[Saved entries]
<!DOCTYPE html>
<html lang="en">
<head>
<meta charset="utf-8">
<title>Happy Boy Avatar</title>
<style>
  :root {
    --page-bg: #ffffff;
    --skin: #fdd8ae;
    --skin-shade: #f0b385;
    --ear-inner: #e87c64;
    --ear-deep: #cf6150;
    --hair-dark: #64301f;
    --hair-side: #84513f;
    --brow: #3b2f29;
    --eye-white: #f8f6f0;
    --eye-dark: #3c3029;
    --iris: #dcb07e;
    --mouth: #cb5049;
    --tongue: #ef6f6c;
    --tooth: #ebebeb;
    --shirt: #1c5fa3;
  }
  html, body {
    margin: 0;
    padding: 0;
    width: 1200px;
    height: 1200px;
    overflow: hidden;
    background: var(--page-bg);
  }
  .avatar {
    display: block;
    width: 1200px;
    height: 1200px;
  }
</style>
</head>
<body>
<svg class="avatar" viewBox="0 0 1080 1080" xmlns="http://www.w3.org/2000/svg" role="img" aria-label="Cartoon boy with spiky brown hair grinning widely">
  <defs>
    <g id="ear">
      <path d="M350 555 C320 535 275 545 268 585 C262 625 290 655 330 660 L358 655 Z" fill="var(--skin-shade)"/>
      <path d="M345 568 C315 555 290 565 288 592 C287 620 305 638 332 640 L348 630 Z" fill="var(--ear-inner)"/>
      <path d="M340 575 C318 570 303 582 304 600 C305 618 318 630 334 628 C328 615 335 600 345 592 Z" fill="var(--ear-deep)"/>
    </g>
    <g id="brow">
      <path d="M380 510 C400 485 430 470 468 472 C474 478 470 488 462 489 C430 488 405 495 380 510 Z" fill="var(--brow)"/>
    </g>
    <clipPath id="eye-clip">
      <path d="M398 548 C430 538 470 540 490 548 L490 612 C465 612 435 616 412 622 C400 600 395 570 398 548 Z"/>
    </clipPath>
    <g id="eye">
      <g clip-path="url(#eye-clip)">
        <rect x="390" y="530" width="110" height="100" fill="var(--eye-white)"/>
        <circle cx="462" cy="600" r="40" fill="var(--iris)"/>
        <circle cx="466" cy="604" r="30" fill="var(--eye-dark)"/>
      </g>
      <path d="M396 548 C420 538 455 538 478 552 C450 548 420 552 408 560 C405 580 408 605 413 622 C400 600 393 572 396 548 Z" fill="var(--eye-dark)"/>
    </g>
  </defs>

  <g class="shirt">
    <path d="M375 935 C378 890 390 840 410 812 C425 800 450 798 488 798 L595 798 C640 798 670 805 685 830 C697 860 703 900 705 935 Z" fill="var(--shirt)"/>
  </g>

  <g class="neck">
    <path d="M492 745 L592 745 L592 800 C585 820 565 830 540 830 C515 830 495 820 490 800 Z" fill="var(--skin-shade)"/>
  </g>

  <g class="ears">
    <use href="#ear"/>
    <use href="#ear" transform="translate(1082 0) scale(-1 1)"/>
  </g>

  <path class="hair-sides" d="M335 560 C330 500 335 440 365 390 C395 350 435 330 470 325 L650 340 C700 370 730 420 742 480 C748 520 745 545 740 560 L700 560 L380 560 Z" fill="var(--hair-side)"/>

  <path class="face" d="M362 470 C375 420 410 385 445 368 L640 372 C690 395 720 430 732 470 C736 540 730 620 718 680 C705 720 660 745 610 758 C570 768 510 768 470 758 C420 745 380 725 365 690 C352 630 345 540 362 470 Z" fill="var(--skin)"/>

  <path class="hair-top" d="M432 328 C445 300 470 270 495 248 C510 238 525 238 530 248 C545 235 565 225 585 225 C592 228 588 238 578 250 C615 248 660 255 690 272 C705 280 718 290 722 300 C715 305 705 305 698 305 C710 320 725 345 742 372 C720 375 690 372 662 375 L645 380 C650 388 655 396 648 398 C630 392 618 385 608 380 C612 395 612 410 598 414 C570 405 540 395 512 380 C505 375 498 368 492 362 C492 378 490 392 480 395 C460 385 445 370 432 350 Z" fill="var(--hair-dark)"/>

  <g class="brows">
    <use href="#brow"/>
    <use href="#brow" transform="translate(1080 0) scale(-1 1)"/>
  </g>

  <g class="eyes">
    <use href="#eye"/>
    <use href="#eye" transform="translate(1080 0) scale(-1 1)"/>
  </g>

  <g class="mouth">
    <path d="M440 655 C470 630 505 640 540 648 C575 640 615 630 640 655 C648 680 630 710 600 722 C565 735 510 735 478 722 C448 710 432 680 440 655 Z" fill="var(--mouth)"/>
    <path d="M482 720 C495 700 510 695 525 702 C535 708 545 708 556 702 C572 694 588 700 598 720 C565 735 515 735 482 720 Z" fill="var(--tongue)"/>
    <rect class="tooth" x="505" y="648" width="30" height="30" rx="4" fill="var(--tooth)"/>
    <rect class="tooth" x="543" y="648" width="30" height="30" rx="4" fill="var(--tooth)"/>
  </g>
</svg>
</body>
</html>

> Directions for this task
Print each line of the data exactly as it was written.

> Response area
<!DOCTYPE html>
<html lang="en">
<head>
<meta charset="utf-8">
<title>Happy Boy Avatar</title>
<style>
  :root {
    --page-bg: #ffffff;
    --skin: #fdd8ae;
    --skin-shade: #f0b385;
    --ear-inner: #e87c64;
    --ear-deep: #cf6150;
    --hair-dark: #64301f;
    --hair-side: #84513f;
    --brow: #3b2f29;
    --eye-white: #f8f6f0;
    --eye-dark: #3c3029;
    --iris: #dcb07e;
    --mouth: #cb5049;
    --tongue: #ef6f6c;
    --tooth: #ebebeb;
    --shirt: #1c5fa3;
  }
  html, body {
    margin: 0;
    padding: 0;
    width: 1200px;
    height: 1200px;
    overflow: hidden;
    background: var(--page-bg);
  }
  .avatar {
    display: block;
    width: 1200px;
    height: 1200px;
  }
</style>
</head>
<body>
<svg class="avatar" viewBox="0 0 1080 1080" xmlns="http://www.w3.org/2000/svg" role="img" aria-label="Cartoon boy with spiky brown hair grinning widely">
  <defs>
    <g id="ear">
      <path d="M350 555 C320 535 275 545 268 585 C262 625 290 655 330 660 L358 655 Z" fill="var(--skin-shade)"/>
      <path d="M345 568 C315 555 290 565 288 592 C287 620 305 638 332 640 L348 630 Z" fill="var(--ear-inner)"/>
      <path d="M340 575 C318 570 303 582 304 600 C305 618 318 630 334 628 C328 615 335 600 345 592 Z" fill="var(--ear-deep)"/>
    </g>
    <g id="brow">
      <path d="M380 510 C400 485 430 470 468 472 C474 478 470 488 462 489 C430 488 405 495 380 510 Z" fill="var(--brow)"/>
    </g>
    <clipPath id="eye-clip">
      <path d="M398 548 C430 538 470 540 490 548 L490 612 C465 612 435 616 412 622 C400 600 395 570 398 548 Z"/>
    </clipPath>
    <g id="eye">
      <g clip-path="url(#eye-clip)">
        <rect x="390" y="530" width="110" height="100" fill="var(--eye-white)"/>
        <circle cx="462" cy="600" r="40" fill="var(--iris)"/>
        <circle cx="466" cy="604" r="30" fill="var(--eye-dark)"/>
      </g>
      <path d="M396 548 C420 538 455 538 478 552 C450 548 420 552 408 560 C405 580 408 605 413 622 C400 600 393 572 396 548 Z" fill="var(--eye-dark)"/>
    </g>
  </defs>

  <g class="shirt">
    <path d="M375 935 C378 890 390 840 410 812 C425 800 450 798 488 798 L595 798 C640 798 670 805 685 830 C697 860 703 900 705 935 Z" fill="var(--shirt)"/>
  </g>

  <g class="neck">
    <path d="M492 745 L592 745 L592 800 C585 820 565 830 540 830 C515 830 495 820 490 800 Z" fill="var(--skin-shade)"/>
  </g>

  <g class="ears">
    <use href="#ear"/>
    <use href="#ear" transform="translate(1082 0) scale(-1 1)"/>
  </g>

  <path class="hair-sides" d="M335 560 C330 500 335 440 365 390 C395 350 435 330 470 325 L650 340 C700 370 730 420 742 480 C748 520 745 545 740 560 L700 560 L380 560 Z" fill="var(--hair-side)"/>

  <path class="face" d="M362 470 C375 420 410 385 445 368 L640 372 C690 395 720 430 732 470 C736 540 730 620 718 680 C705 720 660 745 610 758 C570 768 510 768 470 758 C420 745 380 725 365 690 C352 630 345 540 362 470 Z" fill="var(--skin)"/>

  <path class="hair-top" d="M432 328 C445 300 470 270 495 248 C510 238 525 238 530 248 C545 235 565 225 585 225 C592 228 588 238 578 250 C615 248 660 255 690 272 C705 280 718 290 722 300 C715 305 705 305 698 305 C710 320 725 345 742 372 C720 375 690 372 662 375 L645 380 C650 388 655 396 648 398 C630 392 618 385 608 380 C612 395 612 410 598 414 C570 405 540 395 512 380 C505 375 498 368 492 362 C492 378 490 392 480 395 C460 385 445 370 432 350 Z" fill="var(--hair-dark)"/>

  <g class="brows">
    <use href="#brow"/>
    <use href="#brow" transform="translate(1080 0) scale(-1 1)"/>
  </g>

  <g class="eyes">
    <use href="#eye"/>
    <use href="#eye" transform="translate(1080 0) scale(-1 1)"/>
  </g>

  <g class="mouth">
    <path d="M440 655 C470 630 505 640 540 648 C575 640 615 630 640 655 C648 680 630 710 600 722 C565 735 510 735 478 722 C448 710 432 680 440 655 Z" fill="var(--mouth)"/>
    <path d="M482 720 C495 700 510 695 525 702 C535 708 545 708 556 702 C572 694 588 700 598 720 C565 735 515 735 482 720 Z" fill="var(--tongue)"/>
    <rect class="tooth" x="505" y="648" width="30" height="30" rx="4" fill="var(--tooth)"/>
    <rect class="tooth" x="543" y="648" width="30" height="30" rx="4" fill="var(--tooth)"/>
  </g>
</svg>
</body>
</html>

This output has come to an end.